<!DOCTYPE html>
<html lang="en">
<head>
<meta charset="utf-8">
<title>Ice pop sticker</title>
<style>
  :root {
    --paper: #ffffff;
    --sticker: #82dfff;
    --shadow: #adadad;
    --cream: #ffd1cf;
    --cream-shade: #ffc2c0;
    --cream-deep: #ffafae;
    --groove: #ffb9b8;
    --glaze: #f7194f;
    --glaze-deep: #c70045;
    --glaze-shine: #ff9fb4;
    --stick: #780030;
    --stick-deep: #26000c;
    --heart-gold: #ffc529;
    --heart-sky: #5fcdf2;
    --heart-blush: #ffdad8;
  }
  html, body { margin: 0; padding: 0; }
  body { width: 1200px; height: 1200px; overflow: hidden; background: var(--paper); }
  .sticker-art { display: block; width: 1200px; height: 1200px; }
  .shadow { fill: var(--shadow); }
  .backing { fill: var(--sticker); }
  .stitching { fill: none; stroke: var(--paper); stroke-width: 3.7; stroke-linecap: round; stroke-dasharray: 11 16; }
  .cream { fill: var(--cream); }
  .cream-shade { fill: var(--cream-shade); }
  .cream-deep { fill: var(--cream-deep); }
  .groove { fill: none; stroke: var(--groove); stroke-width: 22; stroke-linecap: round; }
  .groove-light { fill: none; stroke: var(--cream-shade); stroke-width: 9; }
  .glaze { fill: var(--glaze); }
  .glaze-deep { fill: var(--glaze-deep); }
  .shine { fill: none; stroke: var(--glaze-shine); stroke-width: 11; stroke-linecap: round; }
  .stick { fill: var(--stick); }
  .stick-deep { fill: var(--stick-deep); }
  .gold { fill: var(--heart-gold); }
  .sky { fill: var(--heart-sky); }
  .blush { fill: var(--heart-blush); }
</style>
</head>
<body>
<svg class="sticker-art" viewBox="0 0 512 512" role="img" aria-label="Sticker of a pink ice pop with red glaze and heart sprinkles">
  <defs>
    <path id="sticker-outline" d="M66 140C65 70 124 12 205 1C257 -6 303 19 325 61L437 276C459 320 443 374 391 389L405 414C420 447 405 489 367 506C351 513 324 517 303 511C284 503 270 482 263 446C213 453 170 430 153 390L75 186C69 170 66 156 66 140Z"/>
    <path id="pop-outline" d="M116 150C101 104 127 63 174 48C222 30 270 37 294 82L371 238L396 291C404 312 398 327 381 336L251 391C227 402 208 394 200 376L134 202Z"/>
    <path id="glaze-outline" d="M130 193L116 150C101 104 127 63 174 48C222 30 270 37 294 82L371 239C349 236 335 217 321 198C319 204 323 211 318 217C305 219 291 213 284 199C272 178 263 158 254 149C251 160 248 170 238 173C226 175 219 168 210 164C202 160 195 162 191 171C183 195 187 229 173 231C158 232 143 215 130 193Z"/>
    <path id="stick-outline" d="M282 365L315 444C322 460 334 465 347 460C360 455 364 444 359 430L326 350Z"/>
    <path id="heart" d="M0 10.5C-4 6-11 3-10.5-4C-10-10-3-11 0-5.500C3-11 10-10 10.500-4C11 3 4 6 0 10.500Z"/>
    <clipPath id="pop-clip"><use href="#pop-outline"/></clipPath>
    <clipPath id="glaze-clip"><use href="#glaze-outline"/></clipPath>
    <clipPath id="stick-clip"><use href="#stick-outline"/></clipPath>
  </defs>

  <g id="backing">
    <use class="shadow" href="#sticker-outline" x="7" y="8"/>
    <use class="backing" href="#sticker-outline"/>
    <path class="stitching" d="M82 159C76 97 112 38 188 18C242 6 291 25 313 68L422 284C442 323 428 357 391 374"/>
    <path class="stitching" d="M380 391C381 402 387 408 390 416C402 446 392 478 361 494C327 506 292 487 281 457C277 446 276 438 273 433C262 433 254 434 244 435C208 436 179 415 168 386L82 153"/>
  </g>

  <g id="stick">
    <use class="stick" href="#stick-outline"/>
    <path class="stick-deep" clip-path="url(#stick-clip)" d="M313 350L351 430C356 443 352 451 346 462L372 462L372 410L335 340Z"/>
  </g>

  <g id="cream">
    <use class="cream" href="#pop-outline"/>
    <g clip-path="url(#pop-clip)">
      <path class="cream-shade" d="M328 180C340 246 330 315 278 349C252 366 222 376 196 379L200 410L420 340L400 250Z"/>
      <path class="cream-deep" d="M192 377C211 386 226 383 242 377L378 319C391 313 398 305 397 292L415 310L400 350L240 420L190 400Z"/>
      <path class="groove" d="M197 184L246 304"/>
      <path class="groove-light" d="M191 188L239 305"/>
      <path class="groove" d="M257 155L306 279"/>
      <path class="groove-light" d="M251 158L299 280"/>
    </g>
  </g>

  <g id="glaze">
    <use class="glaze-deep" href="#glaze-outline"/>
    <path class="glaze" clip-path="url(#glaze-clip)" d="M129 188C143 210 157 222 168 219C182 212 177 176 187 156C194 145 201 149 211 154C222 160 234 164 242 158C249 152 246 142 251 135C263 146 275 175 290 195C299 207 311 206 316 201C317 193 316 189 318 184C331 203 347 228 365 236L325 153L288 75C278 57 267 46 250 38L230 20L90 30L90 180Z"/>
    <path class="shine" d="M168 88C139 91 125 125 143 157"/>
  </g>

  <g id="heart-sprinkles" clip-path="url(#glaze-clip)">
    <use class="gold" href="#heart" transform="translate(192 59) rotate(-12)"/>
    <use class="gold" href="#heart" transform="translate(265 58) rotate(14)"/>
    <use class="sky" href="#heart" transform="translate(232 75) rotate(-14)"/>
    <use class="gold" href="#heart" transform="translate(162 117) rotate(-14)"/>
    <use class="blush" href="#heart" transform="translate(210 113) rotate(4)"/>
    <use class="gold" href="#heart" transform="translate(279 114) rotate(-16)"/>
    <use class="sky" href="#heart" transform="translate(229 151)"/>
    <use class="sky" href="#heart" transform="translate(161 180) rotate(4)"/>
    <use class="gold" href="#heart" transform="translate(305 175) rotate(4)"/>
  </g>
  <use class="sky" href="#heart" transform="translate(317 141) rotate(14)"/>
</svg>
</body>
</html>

──────────

_Work to be completed_: Look through the material for "deep". Copy each line that has it.

_Task answer_:
    --cream-deep: #ffafae;
    --glaze-deep: #c70045;
    --stick-deep: #26000c;
  .cream-deep { fill: var(--cream-deep); }
  .glaze-deep { fill: var(--glaze-deep); }
  .stick-deep { fill: var(--stick-deep); }
    <path class="stick-deep" clip-path="url(#stick-clip)" d="M313 350L351 430C356 443 352 451 346 462L372 462L372 410L335 340Z"/>
      <path class="cream-deep" d="M192 377C211 386 226 383 242 377L378 319C391 313 398 305 397 292L415 310L400 350L240 420L190 400Z"/>
    <use class="glaze-deep" href="#glaze-outline"/>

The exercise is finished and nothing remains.